Talk:Bringing up Phobos
I can calculate the cable cross section reduction over a length of a thousand kilometers from Phobos, but my computer programing facility is temporarily unavailable by unfortunate circumstance. --Farred 06:27, 1 May 2009 (UTC)
"Phobos stuff dropped by this means would be ground up ..."
Would not be the atmosphere too thin to evaporate the dropped material? -- Rfc 20:01, 22 May 2009 (UTC)
- The atmosphere of Mars at the surface is about 1% as dense as that of Earth at sea level. This is about the same as the density of Earth's atmosphere at 22.6 miles altitude. Meteors begin to burn up in Earth's atmosphere at an altitude of about 60 miles. So the density of Mars' atmosphere is not insufficient to burn meteors. The problem would be that Mars' escape velocity is only 45% of Earth's. Small particles entering the atmosphere at a low enough speed would reach terminal velocity before completely burning up. However small particles travling at terminal velocity in Mars' atmosphere would not cause great damage. No one will be exposing bare skin to the Martian sky in any case.--Farred 16:04, 23 May 2009 (UTC)
- Terminal velocity on Mars is much higher compared with Earth. I would not dare to unnecessarily expose a regular space suit to such particles larger than a few micrometers. Moreover, I would not want to expose square kilometers of photovoltaic cells to such kind of rain. Therefore, I think the dropped material does cause unacceptable damage to Mars installations. -- Rfc 20:08, 24 May 2009 (UTC)
- The conditions on the surface of Mars already include dust born aloft in occasional high velocity winds. These dust particles could be traveling at terminal velocity when they strike Mars installations. Mars suits and solar panel farms would need to be designed to deal with this sort of damage. The increase in damage from having ground up Phobos fall on them is only change in degree not a change in kind of the damage they will be exposed to. Mars suits must be tough. Solar cells and greenhouse roofs should be covered with replaceable glass panes that are level with the surrounding ground and set between the tracks used by a robotic cleaning machine. When a pane becomes excessively scratched and pitted due to the unavoidable wind carried dust or due to bits of Phobos falling on it, that pane is recycled at a glass factory. It is a process similar to changing light bulbs in that both are periodic maintenance.

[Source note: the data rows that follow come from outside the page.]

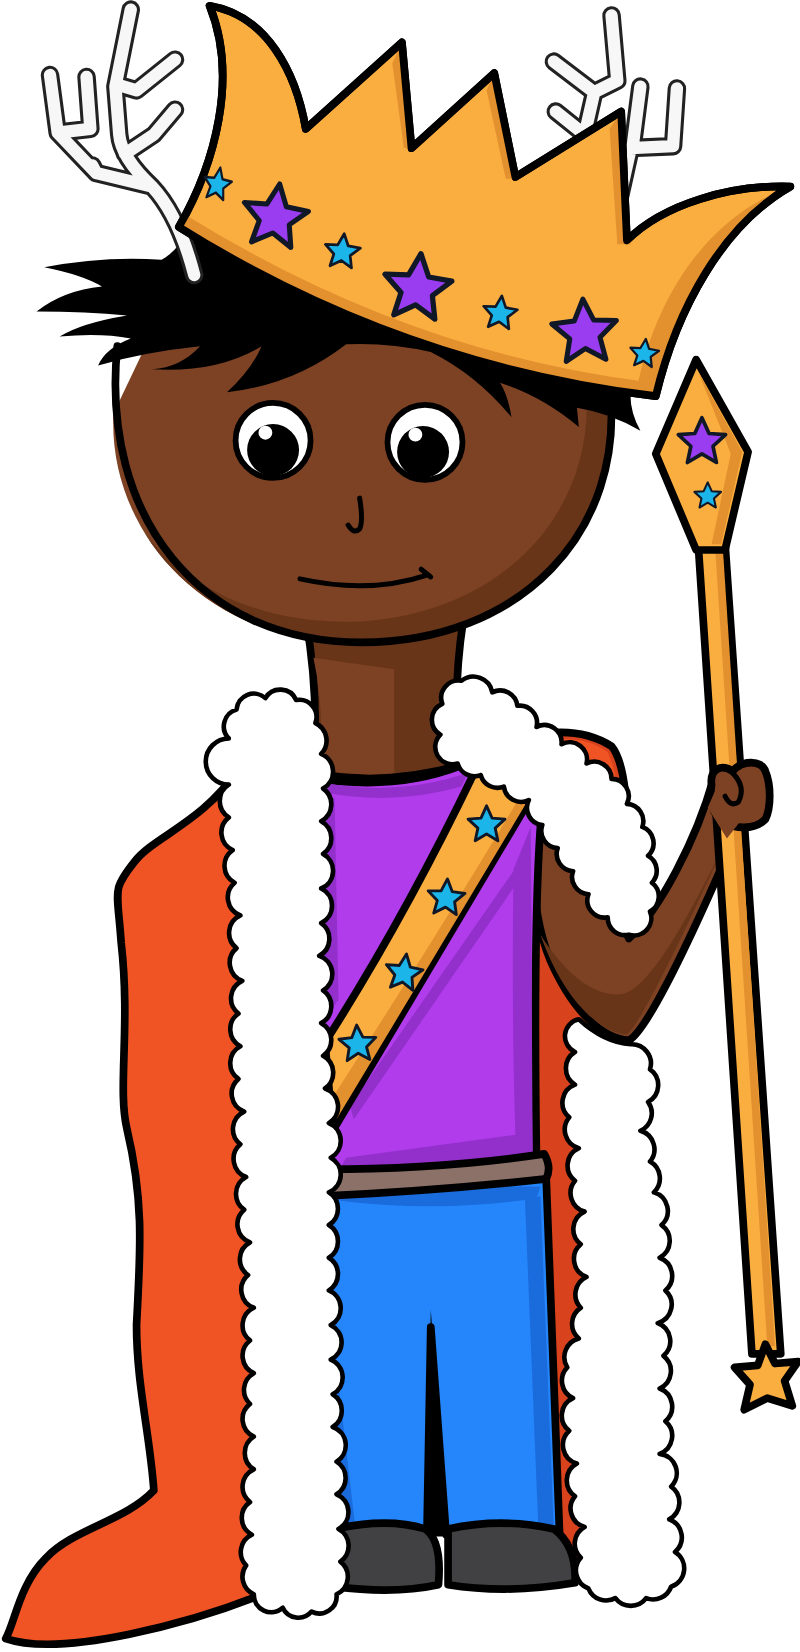
<!DOCTYPE html>
<html lang="en">
<head>
<meta charset="utf-8">
<title>Young king with antlers</title>
<style>
:root{
  --paper:#fff; --ink:#000;
  --gold:#fbae40; --gold-shade:#e3912f;
  --skin:#7d4223; --skin-shade:#693519;
  --cape:#f15424; --cape-shade:#d8421c;
  --shirt:#b03cec; --shirt-shade:#9330cb;
  --denim:#2585fb; --denim-shade:#1a6bdc;
  --belt:#8c7168; --shoe:#414042;
  --star-violet:#9a3df0; --star-cyan:#1cb5ea;
}
html,body{margin:0;background:var(--paper);overflow:hidden}
.king{display:block;width:800px;height:1652px}
.outline{stroke:var(--ink);stroke-width:4;stroke-linejoin:round;stroke-linecap:round}
.line{fill:none;stroke:var(--ink);stroke-width:2.6;stroke-linecap:round;stroke-linejoin:round}
.gold{fill:var(--gold)} .gold-shade{fill:var(--gold-shade)}
.skin{fill:var(--skin)} .skin-shade{fill:var(--skin-shade)}
.cape{fill:var(--cape)} .cape-shade{fill:var(--cape-shade)}
.shirt{fill:var(--shirt)} .shirt-shade{fill:var(--shirt-shade)}
.denim{fill:var(--denim)} .denim-shade{fill:var(--denim-shade)}
.belt{fill:var(--belt)} .shoe{fill:var(--shoe)}
.fur{fill:var(--paper);stroke:var(--ink);stroke-width:2.4;stroke-linejoin:round}
.ink{fill:var(--ink)} .eye-white{fill:var(--paper)}
.violet{fill:var(--star-violet)} .cyan{fill:var(--star-cyan)}
.antler{fill:none;stroke-linecap:round;stroke-linejoin:round}
.antler-edge{stroke:#222;stroke-width:9.6}
.antler-core{stroke:#f7f7f7;stroke-width:6.4}
</style>
</head>
<body>
<svg class="king" viewBox="0 0 416 859" preserveAspectRatio="none" role="img" aria-label="Cartoon boy king with antlers, a golden crown, a red fur-trimmed cape and a sceptre">
  <defs>
    <path id="star" d="M0-10 2.9-3.6 9.6-3.1 4.5 1.6 5.9 8.2 0 4.7-5.9 8.2-4.5 1.6-9.6-3.1-2.9-3.6Z" stroke="#101828" stroke-width="1.5" stroke-linejoin="round"/>
    <path id="antler-left" d="M101 143Q93 112 79 97Q63 82 62 70L60 45 68 5M61 44 71 47 91 31M65 80 80 70 91 57M79 97 50 90 30 69 26 39M30 69 47 67 45 40M50 90 48 86"/>
    <path id="antler-right" d="M318 8 321 42 309 48 288 32M309 48 304 70 289 58M304 70 296 88M322 104 328 77 350 76 352 46M329 76 333 45"/>
    <clipPath id="head-clip"><path d="M59 215C56 275 105 335 188 335C270 335 322 280 320 205L250 150H90Z"/></clipPath>
    <clipPath id="crown-clip"><path d="M109 3C139 8 154 38 159 67L209 22 214 77 257 38 268 92 323 58 326 125C345 106 380 96 411 97C376 117 352 160 341 206Q208 190 93 118C112 85 124 40 109 3Z"/></clipPath>
  </defs>

  <g id="cape-back">
    <path class="cape-shade outline" d="M270 384Q299 376 318 388Q326 398 326 432L320 500 312 820 282 800 270 560Z"/>
    <path class="cape" d="M281 386Q302 381 316 391Q322 404 322 428L306 422Z"/>
  </g>

  <g id="trousers">
    <path class="denim outline" d="M169 612H284L291 798H232L224 690 222 798H172Z"/>
    <path class="denim-shade" d="M172 617H281L279 623Q230 631 173 624ZM273 624 281 622 288 796H280ZM176 720 185 796H174Z"/>
    <path class="ink" d="M224 681Q229 740 232 799H222Z"/>
  </g>
  <g id="shoes" class="outline">
    <path class="shoe" d="M174 795Q202 789 221 795Q230 801 228 824Q205 829 174 825Z"/>
    <path class="shoe" d="M233 795Q261 789 288 795Q300 804 299 823Q264 829 233 824Z"/>
  </g>

  <g id="arm">
    <path class="skin outline" d="M274 432C278 466 279 482 286 499C297 524 312 540 327 541C338 535 366 473 386 426L371 405C362 437 343 473 327 488L305 440Z"/>
    <path class="skin-shade" d="M281 486C293 520 312 537 326 538C335 530 361 474 380 432C357 480 337 515 323 517C308 518 294 506 281 486Z"/>
  </g>

  <g id="shirt">
    <path class="shirt outline" d="M160 404Q204 412 240 398L282 418Q277 470 279 606L170 612Z"/>
    <path class="shirt-shade" d="M162 406Q205 415 243 402L240 409Q205 419 168 412ZM168 415 174 415 176 520 168 530ZM276 430 267 452Q266 530 268 590L180 602 176 609 277 603ZM184 582 273 453 276 440 182 575Z"/>
    <path class="gold outline" d="M247 401 276 415Q236 482 173 588L169 542Q210 478 247 401Z"/>
    <path class="gold-shade" d="M270 415 274 417Q234 484 175 582L174 569Q230 482 270 415Z"/>
    <g class="cyan">
      <use href="#star" transform="translate(253 429)"/>
      <use href="#star" transform="translate(232 467) rotate(4)"/>
      <use href="#star" transform="translate(210 506) rotate(8)"/>
      <use href="#star" transform="translate(186 543) rotate(-3)"/>
    </g>
    <path class="belt outline" d="M168 608Q230 608 283 600Q287 607 284 613Q230 619 168 622Z"/>
  </g>

  <path id="neck" class="skin-shade outline" d="M159 322Q166 360 163 402Q200 409 239 398Q235 360 241 322Z"/>
  <path class="skin" d="M163 342Q169 370 166 400Q186 404 205 402V348Z"/>

  <g id="cape-front">
    <path class="cape outline" d="M124 400C105 428 80 435 70 448C58 463 61 462 63 490C68 534 61 566 66 587C75 625 73 650 71 689C71 720 78 746 80 775C65 791 38 795 24 810C10 824 8 843 3 852C32 862 100 844 139 828Z"/>
  </g>

  <g id="fur-trim">
    <path class="fur" d="M119 384A9 9 0 0 1 123 369A9 9 0 0 1 138 363A9 9 0 0 1 154 364A9 9 0 0 1 164 376A10 10 0 0 1 167 392A10 10 0 0 1 168 410A10 10 0 0 1 167 427A10 10 0 0 1 168 444A10 10 0 0 1 167 462A10 10 0 0 1 167 480A10 10 0 0 1 166 497A10 10 0 0 1 168 515A10 10 0 0 1 167 532A10 10 0 0 1 168 549A10 10 0 0 1 169 566A10 10 0 0 1 171 584A10 10 0 0 1 172 602A10 10 0 0 1 171 620A10 10 0 0 1 171 637A10 10 0 0 1 171 654A10 10 0 0 1 171 671A10 10 0 0 1 172 689A10 10 0 0 1 172 707A10 10 0 0 1 173 725A10 10 0 0 1 173 742A10 10 0 0 1 175 760A10 10 0 0 1 175 777A10 10 0 0 1 176 795A10 10 0 0 1 177 812A10 10 0 0 1 175 829A9 9 0 0 1 162 838A9 9 0 0 1 147 836A9 9 0 0 1 132 829A10 10 0 0 1 128 814A10 10 0 0 1 131 798A10 10 0 0 1 130 781A10 10 0 0 1 132 764A10 10 0 0 1 132 747A10 10 0 0 1 130 730A10 10 0 0 1 132 714A10 10 0 0 1 130 697A10 10 0 0 1 132 680A10 10 0 0 1 129 663A10 10 0 0 1 130 646A10 10 0 0 1 127 629A10 10 0 0 1 128 612A10 10 0 0 1 125 595A10 10 0 0 1 127 578A10 10 0 0 1 124 561A10 10 0 0 1 125 544A10 10 0 0 1 124 527A10 10 0 0 1 126 510A10 10 0 0 1 123 493A10 10 0 0 1 125 476A10 10 0 0 1 122 459A10 10 0 0 1 121 442A10 10 0 0 1 119 425A10 10 0 0 1 119 408A11 11 0 0 1 119 384Z"/>
    <path class="fur" d="M229 382A9 9 0 0 1 230 366A9 9 0 0 1 240 354A10 10 0 0 1 256 360A9 9 0 0 1 269 367A9 9 0 0 1 279 378A9 9 0 0 1 292 387A9 9 0 0 1 305 397A9 9 0 0 1 318 405A9 9 0 0 1 326 418A9 9 0 0 1 334 430A9 9 0 0 1 337 445A9 9 0 0 1 339 459A9 9 0 0 1 338 474A9 9 0 0 1 327 486A9 9 0 0 1 316 477A9 9 0 0 1 306 465A9 9 0 0 1 298 453A9 9 0 0 1 290 441A9 9 0 0 1 282 429A9 9 0 0 1 275 416A9 9 0 0 1 262 409A9 9 0 0 1 250 403A9 9 0 0 1 238 397A9 9 0 0 1 229 382Z"/>
    <path class="fur" d="M299 547A9 9 0 0 1 301 530Q314 542 328 543A10 10 0 0 1 338 556A10 10 0 0 1 337 573A10 10 0 0 1 333 588A10 10 0 0 1 338 604A10 10 0 0 1 340 620A10 10 0 0 1 344 637A10 10 0 0 1 343 654A10 10 0 0 1 346 671A10 10 0 0 1 342 688A10 10 0 0 1 345 705A10 10 0 0 1 343 722A10 10 0 0 1 346 739A10 10 0 0 1 343 756A10 10 0 0 1 349 773A10 10 0 0 1 348 790A10 10 0 0 1 351 807A10 10 0 0 1 349 825A10 10 0 0 1 336 831A10 10 0 0 1 320 831A10 10 0 0 1 306 826A10 10 0 0 1 302 810A10 10 0 0 1 304 794A10 10 0 0 1 299 778A10 10 0 0 1 300 761A10 10 0 0 1 296 744A10 10 0 0 1 298 727A10 10 0 0 1 295 711A10 10 0 0 1 301 696A10 10 0 0 1 302 680A10 10 0 0 1 305 664A10 10 0 0 1 302 647A10 10 0 0 1 304 630A10 10 0 0 1 299 614A10 10 0 0 1 301 597A10 10 0 0 1 296 581A10 10 0 0 1 299 564A10 10 0 0 1 299 547Z"/>
  </g>

  <g id="sceptre">
    <path class="gold outline" d="M363 282 377 282 406 704 391 704Z"/>
    <path class="gold-shade" d="M372 287 376 287 403 700 399 700Z"/>
    <path class="gold outline" d="M362 187 389 235 377 286H362L341 236Z"/>
    <path class="gold-shade" d="M363 193 386 235 375 283H370L380 236Z"/>
    <use class="violet" href="#star" transform="translate(365 230) scale(1.28)"/>
    <use class="cyan" href="#star" transform="translate(368 258) scale(.72)"/>
    <path class="gold outline" d="M398 699 403 709 415 708 408 718 412 731 399 727 387 733 390 720 382 711 394 710Z"/>
    <g id="hand">
      <path class="skin outline" d="M370 408C369 400 375 397 381 401C386 395 396 395 398 401C401 408 401 420 398 426C392 432 382 431 376 427C370 424 369 415 370 408Z"/>
      <path class="skin" d="M368 420 375 404 385 427 378 436Z"/>
      <path class="line" d="M381 402Q388 409 384 417Q380 420 377 414"/>
    </g>
  </g>

  <g id="head">
    <path class="skin" d="M59 215C56 275 105 335 188 335C270 335 322 280 320 205L250 150H90Z"/>
    <path class="skin-shade" clip-path="url(#head-clip)" d="M304 195C313 260 267 317 190 323C135 326 92 305 66 265L75 320 200 350 330 300 335 190Z"/>
    <path class="line" style="stroke-width:4" d="M61 180C52 270 105 334 188 334C270 334 326 277 317 200"/>
    <g id="eyes">
      <circle class="eye-white outline" style="stroke-width:3" cx="142" cy="229" r="19.5"/>
      <circle class="eye-white outline" style="stroke-width:3" cx="221" cy="230" r="19.5"/>
      <circle class="ink" cx="142" cy="234" r="13.5"/>
      <circle class="ink" cx="220" cy="235" r="13.5"/>
      <circle class="eye-white" cx="138" cy="225" r="3.6"/>
      <circle class="eye-white" cx="216" cy="226" r="3.6"/>
    </g>
    <path class="line" d="M187 259Q189 271 187 275Q184 278 181 273"/>
    <path class="line" d="M156 301Q192 309 222 299M219 296 224 300"/>
  </g>

  <path id="hair" class="ink" d="M112 105C98 120 92 131 84 135Q53 133 23 139Q43 143 53 149Q33 151 19 162Q45 162 66 164Q42 168 31 175Q52 173 68 176Q55 181 51 190Q75 183 104 180Q94 191 79 192Q113 194 136 180Q131 192 118 204Q153 200 180 179Q202 178 224 183Q248 195 266 217Q264 205 260 199Q282 206 301 222L300 212Q318 215 333 224Q327 213 328 203L250 150Z"/>

  <g id="antlers">
    <use class="antler antler-edge" href="#antler-left"/>
    <use class="antler antler-core" href="#antler-left"/>
    <use class="antler antler-edge" href="#antler-right"/>
    <use class="antler antler-core" href="#antler-right"/>
  </g>

  <g id="crown">
    <path class="gold outline" d="M109 3C139 8 154 38 159 67L209 22 214 77 257 38 268 92 323 58 326 125C345 106 380 96 411 97C376 117 352 160 341 206Q208 190 93 118C112 85 124 40 109 3Z"/>
    <g class="gold-shade" clip-path="url(#crown-clip)">
      <path d="M411 97C370 112 343 150 332 198Q210 182 97 112L88 120 210 200 345 212Z"/>
      <path d="M209 22 204 33 210 77H216ZM257 38 253 47 263 93H270ZM323 58 317 67 321 127H328Z"/>
    </g>
    <path class="line" style="stroke-width:4" d="M109 3C139 8 154 38 159 67L209 22 214 77 257 38 268 92 323 58 326 125C345 106 380 96 411 97C376 117 352 160 341 206Q208 190 93 118C112 85 124 40 109 3Z"/>
    <g class="violet">
      <use href="#star" transform="translate(143 113) rotate(8) scale(1.75)"/>
      <use href="#star" transform="translate(217 150) rotate(6) scale(1.82)"/>
      <use href="#star" transform="translate(304 173) rotate(-3) scale(1.75)"/>
    </g>
    <g class="cyan">
      <use href="#star" transform="translate(113 96) rotate(10) scale(.75 .9)"/>
      <use href="#star" transform="translate(178 131) rotate(6) scale(.95)"/>
      <use href="#star" transform="translate(260 163) rotate(6) scale(.92)"/>
      <use href="#star" transform="translate(335 184) rotate(6) scale(.78)"/>
    </g>
  </g>
</svg>
</body>
</html>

- There is little that is free on Mars. If one wants to move Phobos, one must accept a cost. Is there a cheaper alternative?--Farred 22:37, 24 May 2009 (UTC)
- The comparison with natural dust in the wind is convincing, at least as long as the dropped particles are small enough. Should we make that clear in the article? -- Rfc 19:11, 25 May 2009 (UTC)
- Done.--Farred 19:25, 25 May 2009 (UTC)